------ Available data ------

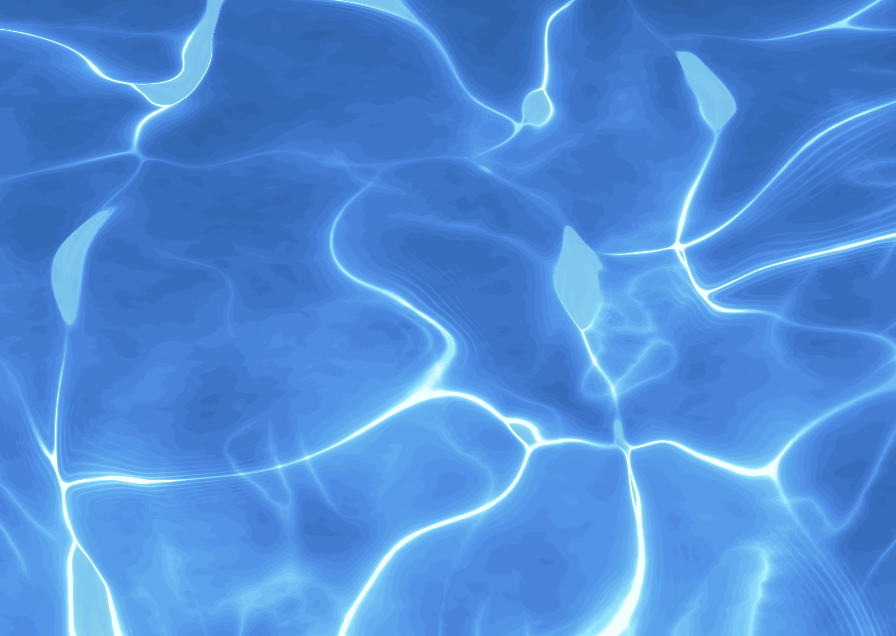
Reproduce this texture procedurally as a Shadertoy shader.

```glsl
const vec3 PALETTE[6] = vec3[6](
    vec3(0.215, 0.43, 0.745), vec3(0.30, 0.54, 0.89), vec3(0.36, 0.65, 0.93),
    vec3(0.47, 0.77, 0.97), vec3(0.60, 0.91, 0.98), vec3(0.94, 1.00, 1.00));
const vec3 FOLD_TINT = vec3(0.56, 0.83, 0.90);
const float CELLS = 2.5;          // caustic cells per canvas height
const float JITTER = 0.85;
const float CORNER = 0.05;        // rounding where lines meet
const float THIN = 0.0020;        // line half widths
const float THICK = 0.0062;
const float GLOW_REACH = 0.036;
const float GLOW = 1.9;
const float CORE = 4.0;
const float FOLD_WIDTH = 0.042;
const float ECHO_SPACING = 0.016;
const float TONE_STEP = 0.27;     // painted steps of the water
const float ROUGHNESS = 0.0011;   // unevenness of the lines
const float DARKEST = -0.42;      // tone of the far water
const float DEPTH_LIFT = 1.0;     // brightening toward the viewer

vec2 hash2(vec2 p) {
    vec3 h = fract(vec3(p.xyx) * vec3(0.1031, 0.1030, 0.0973));
    h += dot(h, h.yzx + 33.33);
    return fract((h.xx + h.yz) * h.zy);
}

float corner(vec2 i, vec2 f, vec2 o) {
    float a = 6.2832 * hash2(i + o + 71.0).x;
    return dot(vec2(cos(a), sin(a)), f - o);
}

float gradientNoise(vec2 p) {
    vec2 i = floor(p), f = fract(p);
    vec2 u = f * f * f * (f * (f * 6.0 - 15.0) + 10.0);
    return mix(mix(corner(i, f, vec2(0, 0)), corner(i, f, vec2(1, 0)), u.x),
               mix(corner(i, f, vec2(0, 1)), corner(i, f, vec2(1, 1)), u.x), u.y);
}

float fbm(vec2 p) {
    float sum = 0.0, amp = 1.0;
    for (int k = 0; k < 4; k++) {
        sum += amp * gradientNoise(p);
        p = mat2(1.6, 0.6, -0.6, 1.6) * p + 9.7;
        amp *= 0.55;
    }
    return sum;
}

vec2 noisePair(vec2 p) {
    return vec2(gradientNoise(p), gradientNoise(p + 37.4));
}

float smoothMin(float a, float b, float k) {
    float h = max(k - abs(a - b), 0.0) / k;
    return min(a, b) - 0.25 * h * h * k;
}

vec2 toSite(vec2 cell, vec2 f, vec2 o) {
    return o + 0.5 + JITTER * (hash2(cell + o) - 0.5) - f;
}

// Distance to the nearest cell border, with rounded corners
float borderDistance(vec2 p) {
    vec2 cell = floor(p), f = fract(p), home = vec2(0), nearest = vec2(9);
    for (int j = -1; j <= 1; j++)
    for (int i = -1; i <= 1; i++) {
        vec2 o = vec2(i, j), r = toSite(cell, f, o);
        if (dot(r, r) < dot(nearest, nearest)) { nearest = r; home = o; }
    }
    float d = 2.0;
    for (int j = -2; j <= 2; j++)
    for (int i = -2; i <= 2; i++) {
        if (i == 0 && j == 0) continue;
        vec2 r = toSite(cell, f, home + vec2(i, j));
        d = smoothMin(d, dot(0.5 * (nearest + r), normalize(r - nearest)), CORNER);
    }
    return max(d, 0.0);
}

// Soft thread of light along the zero line of a bent noise
float wisp(vec2 p, float sharpness, float rough) {
    float n = gradientNoise(p + 0.8 * noisePair(p * 0.9 + 21.0)) + 0.035 * rough;
    return exp(-abs(n) * sharpness);
}

vec3 ramp(float tone) {
    vec3 c = PALETTE[0];
    for (int k = 1; k < 6; k++)
        c = mix(c, PALETTE[k], clamp(tone - float(k - 1), 0.0, 1.0));
    return c * (1.0 + 0.16 * clamp(tone, -1.0, 0.0));
}

void mainImage(out vec4 fragColor, in vec2 fragCoord) {
    vec2 p = fragCoord / iResolution.y;
    float depth = 1.0 - p.y;

    // Surface seen at a slant, then bent by waves
    vec2 q = vec2((p.x - 0.7) * (0.95 + 0.1 * p.y), p.y * (0.78 + 0.45 * p.y)) * CELLS + 5.3;
    q += 0.75 * noisePair(q * 0.8 + 3.1);
    q += 0.2 * noisePair(q * 2.2 + 8.6);

    // Water body with milky clouds
    vec2 flow = p + 0.06 * noisePair(p * 4.0 + 5.0);
    float grain = fbm(flow * vec2(16.0, 36.0));
    float cloud = smoothstep(0.0, 0.75, fbm(p * vec2(2.6, 2.2) + 77.0) + 0.45 * (depth - 0.45));
    float tone = DARKEST + DEPTH_LIFT * depth + 0.7 * fbm(flow * vec2(2.0, 3.4) + 14.0);
    tone += 1.2 * cloud + 0.26 * grain;

    // Wisps, flat at the far end and upright near the viewer
    vec2 v = vec2((p.x - 0.7) * mix(4.4, 1.6, p.y), p.y * mix(1.4, 4.2, p.y));
    float wispMask = smoothstep(-0.2, 0.3, gradientNoise(p * 2.3 + 51.0) + 0.2 * (depth - 0.5));
    float fineMask = smoothstep(-0.05, 0.35, gradientNoise(p * 3.1 + 88.0) + 0.2 * (depth - 0.5));
    tone += (0.8 + 0.7 * depth) * wispMask * wisp(v + 2.0, 10.0, grain);
    tone += (0.9 + 1.0 * depth) * fineMask * wisp(v * 1.7 + 33.0, 17.0, grain);

    // Bright lines that swell, fade and open into folds
    float d = max(borderDistance(q) / CELLS + ROUGHNESS * grain, 0.0);
    float strength = mix(0.08, 1.0, smoothstep(-0.25, 0.25, gradientNoise(q * 1.2 + 17.0) + 0.15 * (depth - 0.3)));
    float swell = smoothstep(-0.3, 0.4, gradientNoise(q * 1.9 + 29.0) + 0.3 * (depth - 0.4));
    float opening = FOLD_WIDTH * smoothstep(0.15, 0.45, gradientNoise(q * 2.1 + 43.0));
    float outside = max(d - opening, 0.0);
    float fold = (1.0 - smoothstep(opening - 0.006, opening, d)) * smoothstep(0.002, 0.014, opening);
    float streak = gradientNoise(vec2(d * 60.0, q.y * 4.0 + q.x * 3.0));
    tone = mix(tone, 3.2 + 0.7 * streak, 0.8 * fold);

    float reach = GLOW_REACH * (1.0 + 0.9 * gradientNoise(q * 2.7 + 95.0));
    float haze = exp(-max(outside + 0.008 * grain, 0.0) / reach);
    tone += GLOW * haze * mix(0.3, 1.0, strength) * (1.0 - fold);

    // Fine lines running beside the bright ones
    float echoMask = smoothstep(0.08, 0.35, gradientNoise(p * 2.6 + 63.0) + 0.3 * (depth - 0.5));
    float bend = 5.0 * gradientNoise(q * 2.5 + 12.0);
    float echo = pow(0.5 + 0.5 * cos(6.2832 * outside / ECHO_SPACING + bend), 3.0);
    tone += 1.6 * echoMask * echo * exp(-outside / 0.035) * (1.0 - fold);

    // Painted steps fade out towards the highlights
    float s = tone / TONE_STEP;
    float stepped = (floor(s) + smoothstep(0.36, 0.64, fract(s))) * TONE_STEP;
    tone = mix(stepped, tone, smoothstep(2.8, 3.8, tone));

    float x = abs(d - opening) / mix(THIN, THICK, swell);
    tone += CORE * strength * (1.0 - 0.5 * fold) / (1.0 + x * x);

    vec3 color = ramp(tone);
    color = mix(color, FOLD_TINT, 0.45 * fold * (1.0 - smoothstep(3.6, 4.6, tone)));
    fragColor = vec4(color, 1.0);
}
```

------

**Problem to work on:**
Please find all lines of the entries that hold the string "toSite" and copy them.

**Answer section:**
vec2 toSite(vec2 cell, vec2 f, vec2 o) {
        vec2 o = vec2(i, j), r = toSite(cell, f, o);
        vec2 r = toSite(cell, f, home + vec2(i, j));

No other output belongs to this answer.